## What is expected
Read through the lines below and copy the ones holding the string "rect".

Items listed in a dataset
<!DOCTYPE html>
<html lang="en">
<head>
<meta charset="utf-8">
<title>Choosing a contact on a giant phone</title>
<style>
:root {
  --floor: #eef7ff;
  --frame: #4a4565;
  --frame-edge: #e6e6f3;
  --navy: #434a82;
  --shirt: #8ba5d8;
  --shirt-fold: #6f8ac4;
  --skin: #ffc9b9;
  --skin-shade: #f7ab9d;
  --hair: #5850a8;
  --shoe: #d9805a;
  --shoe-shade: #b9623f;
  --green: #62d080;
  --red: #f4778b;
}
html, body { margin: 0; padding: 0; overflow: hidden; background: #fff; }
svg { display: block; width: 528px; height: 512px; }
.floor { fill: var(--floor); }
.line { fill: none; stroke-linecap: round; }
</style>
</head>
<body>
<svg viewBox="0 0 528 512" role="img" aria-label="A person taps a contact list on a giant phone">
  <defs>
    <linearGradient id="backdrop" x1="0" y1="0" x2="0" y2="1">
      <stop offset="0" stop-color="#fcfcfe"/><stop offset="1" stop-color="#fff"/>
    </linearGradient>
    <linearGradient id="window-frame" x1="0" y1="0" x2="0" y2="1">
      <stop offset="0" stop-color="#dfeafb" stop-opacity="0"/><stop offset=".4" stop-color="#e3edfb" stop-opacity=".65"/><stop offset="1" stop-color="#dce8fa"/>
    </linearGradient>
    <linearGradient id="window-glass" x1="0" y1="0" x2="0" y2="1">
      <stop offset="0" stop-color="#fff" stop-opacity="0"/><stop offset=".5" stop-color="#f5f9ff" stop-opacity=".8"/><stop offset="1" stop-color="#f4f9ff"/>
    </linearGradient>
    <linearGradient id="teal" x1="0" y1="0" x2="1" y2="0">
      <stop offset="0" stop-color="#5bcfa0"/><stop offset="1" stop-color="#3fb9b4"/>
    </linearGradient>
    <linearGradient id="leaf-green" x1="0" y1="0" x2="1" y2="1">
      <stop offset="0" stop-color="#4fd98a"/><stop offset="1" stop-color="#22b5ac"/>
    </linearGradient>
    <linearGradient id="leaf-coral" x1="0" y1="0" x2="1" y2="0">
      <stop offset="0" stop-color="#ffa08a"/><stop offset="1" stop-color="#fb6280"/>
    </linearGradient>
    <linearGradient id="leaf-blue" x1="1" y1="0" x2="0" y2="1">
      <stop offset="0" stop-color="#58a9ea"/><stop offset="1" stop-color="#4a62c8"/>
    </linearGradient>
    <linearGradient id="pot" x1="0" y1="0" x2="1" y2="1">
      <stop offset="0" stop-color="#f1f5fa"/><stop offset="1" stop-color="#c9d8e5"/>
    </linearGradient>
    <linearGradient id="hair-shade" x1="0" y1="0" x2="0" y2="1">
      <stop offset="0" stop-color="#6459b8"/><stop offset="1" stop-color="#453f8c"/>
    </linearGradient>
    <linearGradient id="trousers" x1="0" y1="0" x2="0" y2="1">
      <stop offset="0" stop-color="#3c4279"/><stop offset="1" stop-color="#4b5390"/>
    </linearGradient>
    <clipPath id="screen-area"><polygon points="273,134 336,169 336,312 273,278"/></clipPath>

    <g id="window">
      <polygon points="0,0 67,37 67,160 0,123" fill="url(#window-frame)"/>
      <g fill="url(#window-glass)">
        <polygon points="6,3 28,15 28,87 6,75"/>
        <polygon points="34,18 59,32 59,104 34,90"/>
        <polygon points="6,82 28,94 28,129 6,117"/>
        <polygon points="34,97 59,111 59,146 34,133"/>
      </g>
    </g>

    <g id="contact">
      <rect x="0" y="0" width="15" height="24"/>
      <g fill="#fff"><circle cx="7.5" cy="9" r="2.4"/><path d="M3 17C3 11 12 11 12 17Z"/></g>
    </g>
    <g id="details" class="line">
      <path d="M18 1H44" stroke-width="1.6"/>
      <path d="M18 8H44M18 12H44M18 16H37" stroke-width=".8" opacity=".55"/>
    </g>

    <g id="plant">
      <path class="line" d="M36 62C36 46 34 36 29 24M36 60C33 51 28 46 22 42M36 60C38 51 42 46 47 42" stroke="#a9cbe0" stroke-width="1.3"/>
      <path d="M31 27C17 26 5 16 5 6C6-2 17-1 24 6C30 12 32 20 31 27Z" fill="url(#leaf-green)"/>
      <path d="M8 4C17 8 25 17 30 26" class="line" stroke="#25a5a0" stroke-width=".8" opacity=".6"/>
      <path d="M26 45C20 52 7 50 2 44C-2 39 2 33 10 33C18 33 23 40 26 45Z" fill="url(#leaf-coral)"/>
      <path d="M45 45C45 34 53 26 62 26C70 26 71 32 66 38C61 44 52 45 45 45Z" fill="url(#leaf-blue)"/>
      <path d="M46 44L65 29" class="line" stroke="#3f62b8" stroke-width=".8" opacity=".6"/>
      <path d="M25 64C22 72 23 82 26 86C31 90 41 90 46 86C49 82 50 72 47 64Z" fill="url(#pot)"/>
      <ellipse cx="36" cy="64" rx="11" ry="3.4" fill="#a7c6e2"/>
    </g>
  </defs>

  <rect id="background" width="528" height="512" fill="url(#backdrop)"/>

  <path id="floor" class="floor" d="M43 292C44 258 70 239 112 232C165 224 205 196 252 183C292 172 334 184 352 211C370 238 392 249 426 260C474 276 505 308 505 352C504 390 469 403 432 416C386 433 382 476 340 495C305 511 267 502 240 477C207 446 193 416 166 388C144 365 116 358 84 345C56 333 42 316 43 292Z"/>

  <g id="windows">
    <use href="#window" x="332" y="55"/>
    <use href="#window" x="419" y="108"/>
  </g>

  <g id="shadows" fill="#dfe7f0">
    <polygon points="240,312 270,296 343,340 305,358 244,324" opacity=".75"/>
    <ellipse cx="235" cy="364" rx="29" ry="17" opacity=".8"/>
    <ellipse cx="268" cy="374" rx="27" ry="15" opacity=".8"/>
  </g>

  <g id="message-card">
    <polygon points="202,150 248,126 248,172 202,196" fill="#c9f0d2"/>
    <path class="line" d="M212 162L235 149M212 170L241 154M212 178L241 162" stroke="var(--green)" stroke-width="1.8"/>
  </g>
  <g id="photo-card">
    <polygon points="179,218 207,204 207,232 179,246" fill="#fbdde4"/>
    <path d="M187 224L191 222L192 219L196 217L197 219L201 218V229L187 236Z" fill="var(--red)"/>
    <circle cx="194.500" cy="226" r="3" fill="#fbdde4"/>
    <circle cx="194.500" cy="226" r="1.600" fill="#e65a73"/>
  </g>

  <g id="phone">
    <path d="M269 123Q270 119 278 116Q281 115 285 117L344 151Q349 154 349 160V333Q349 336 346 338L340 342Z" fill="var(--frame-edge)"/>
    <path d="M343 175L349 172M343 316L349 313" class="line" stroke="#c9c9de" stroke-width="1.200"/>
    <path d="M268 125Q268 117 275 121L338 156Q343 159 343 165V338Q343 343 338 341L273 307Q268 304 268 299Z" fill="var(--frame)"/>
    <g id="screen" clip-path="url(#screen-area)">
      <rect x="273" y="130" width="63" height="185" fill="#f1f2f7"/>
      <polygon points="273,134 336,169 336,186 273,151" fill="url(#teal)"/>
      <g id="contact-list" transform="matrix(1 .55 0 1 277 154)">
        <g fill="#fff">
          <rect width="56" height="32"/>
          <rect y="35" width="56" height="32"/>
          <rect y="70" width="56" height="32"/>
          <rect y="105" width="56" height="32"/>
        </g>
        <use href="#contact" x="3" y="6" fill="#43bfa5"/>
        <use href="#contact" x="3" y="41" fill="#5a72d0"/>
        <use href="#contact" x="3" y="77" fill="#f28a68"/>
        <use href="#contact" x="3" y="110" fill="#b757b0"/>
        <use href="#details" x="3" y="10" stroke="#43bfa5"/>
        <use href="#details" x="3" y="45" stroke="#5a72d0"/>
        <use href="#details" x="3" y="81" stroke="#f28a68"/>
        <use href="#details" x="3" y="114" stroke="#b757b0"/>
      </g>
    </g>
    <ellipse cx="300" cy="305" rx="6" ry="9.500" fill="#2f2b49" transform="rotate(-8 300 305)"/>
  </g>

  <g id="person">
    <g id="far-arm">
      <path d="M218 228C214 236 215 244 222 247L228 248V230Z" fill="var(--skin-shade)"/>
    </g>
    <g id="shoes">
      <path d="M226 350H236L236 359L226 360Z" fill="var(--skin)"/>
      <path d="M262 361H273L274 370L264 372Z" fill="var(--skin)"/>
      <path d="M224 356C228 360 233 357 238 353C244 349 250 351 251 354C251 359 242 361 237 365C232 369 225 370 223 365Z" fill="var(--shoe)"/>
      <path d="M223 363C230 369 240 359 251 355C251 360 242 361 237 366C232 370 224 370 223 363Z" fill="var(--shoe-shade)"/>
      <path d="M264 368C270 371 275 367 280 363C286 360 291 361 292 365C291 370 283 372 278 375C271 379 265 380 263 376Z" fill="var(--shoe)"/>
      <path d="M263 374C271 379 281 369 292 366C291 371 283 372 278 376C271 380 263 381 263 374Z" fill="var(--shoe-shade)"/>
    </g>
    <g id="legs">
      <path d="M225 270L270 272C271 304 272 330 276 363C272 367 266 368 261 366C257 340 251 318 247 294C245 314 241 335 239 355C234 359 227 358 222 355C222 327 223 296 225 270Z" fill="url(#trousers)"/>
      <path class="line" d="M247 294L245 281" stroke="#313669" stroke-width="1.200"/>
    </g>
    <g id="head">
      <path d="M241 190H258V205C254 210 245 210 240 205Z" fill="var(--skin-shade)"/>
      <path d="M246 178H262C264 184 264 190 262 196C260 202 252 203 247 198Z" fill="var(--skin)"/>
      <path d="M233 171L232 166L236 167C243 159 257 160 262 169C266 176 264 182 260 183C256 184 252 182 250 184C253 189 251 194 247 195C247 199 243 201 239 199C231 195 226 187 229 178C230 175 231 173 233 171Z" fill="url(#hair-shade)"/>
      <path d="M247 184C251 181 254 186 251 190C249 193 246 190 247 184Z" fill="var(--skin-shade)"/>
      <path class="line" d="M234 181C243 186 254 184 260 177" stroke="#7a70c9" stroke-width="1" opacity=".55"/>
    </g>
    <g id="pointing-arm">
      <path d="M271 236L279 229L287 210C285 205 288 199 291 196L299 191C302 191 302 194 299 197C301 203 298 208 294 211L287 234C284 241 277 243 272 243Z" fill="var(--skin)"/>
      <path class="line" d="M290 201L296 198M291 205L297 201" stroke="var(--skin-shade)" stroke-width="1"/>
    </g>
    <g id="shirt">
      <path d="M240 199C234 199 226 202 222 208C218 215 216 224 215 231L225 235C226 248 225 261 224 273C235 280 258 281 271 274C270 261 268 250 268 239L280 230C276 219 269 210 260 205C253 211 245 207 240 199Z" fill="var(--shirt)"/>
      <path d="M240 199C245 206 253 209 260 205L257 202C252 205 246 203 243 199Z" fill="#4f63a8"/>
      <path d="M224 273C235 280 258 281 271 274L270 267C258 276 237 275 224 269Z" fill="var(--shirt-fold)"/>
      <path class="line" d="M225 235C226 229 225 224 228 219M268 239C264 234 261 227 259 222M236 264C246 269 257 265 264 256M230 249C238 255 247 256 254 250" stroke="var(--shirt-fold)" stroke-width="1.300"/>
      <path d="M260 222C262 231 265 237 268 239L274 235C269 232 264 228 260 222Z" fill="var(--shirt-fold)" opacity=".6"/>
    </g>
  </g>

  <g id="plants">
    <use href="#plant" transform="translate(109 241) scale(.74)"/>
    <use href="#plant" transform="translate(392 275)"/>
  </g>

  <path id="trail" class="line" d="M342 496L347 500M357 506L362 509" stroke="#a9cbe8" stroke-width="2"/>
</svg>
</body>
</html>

## Solution below
      <rect x="0" y="0" width="15" height="24"/>
  <rect id="background" width="528" height="512" fill="url(#backdrop)"/>
      <rect x="273" y="130" width="63" height="185" fill="#f1f2f7"/>
          <rect width="56" height="32"/>
          <rect y="35" width="56" height="32"/>
          <rect y="70" width="56" height="32"/>
          <rect y="105" width="56" height="32"/>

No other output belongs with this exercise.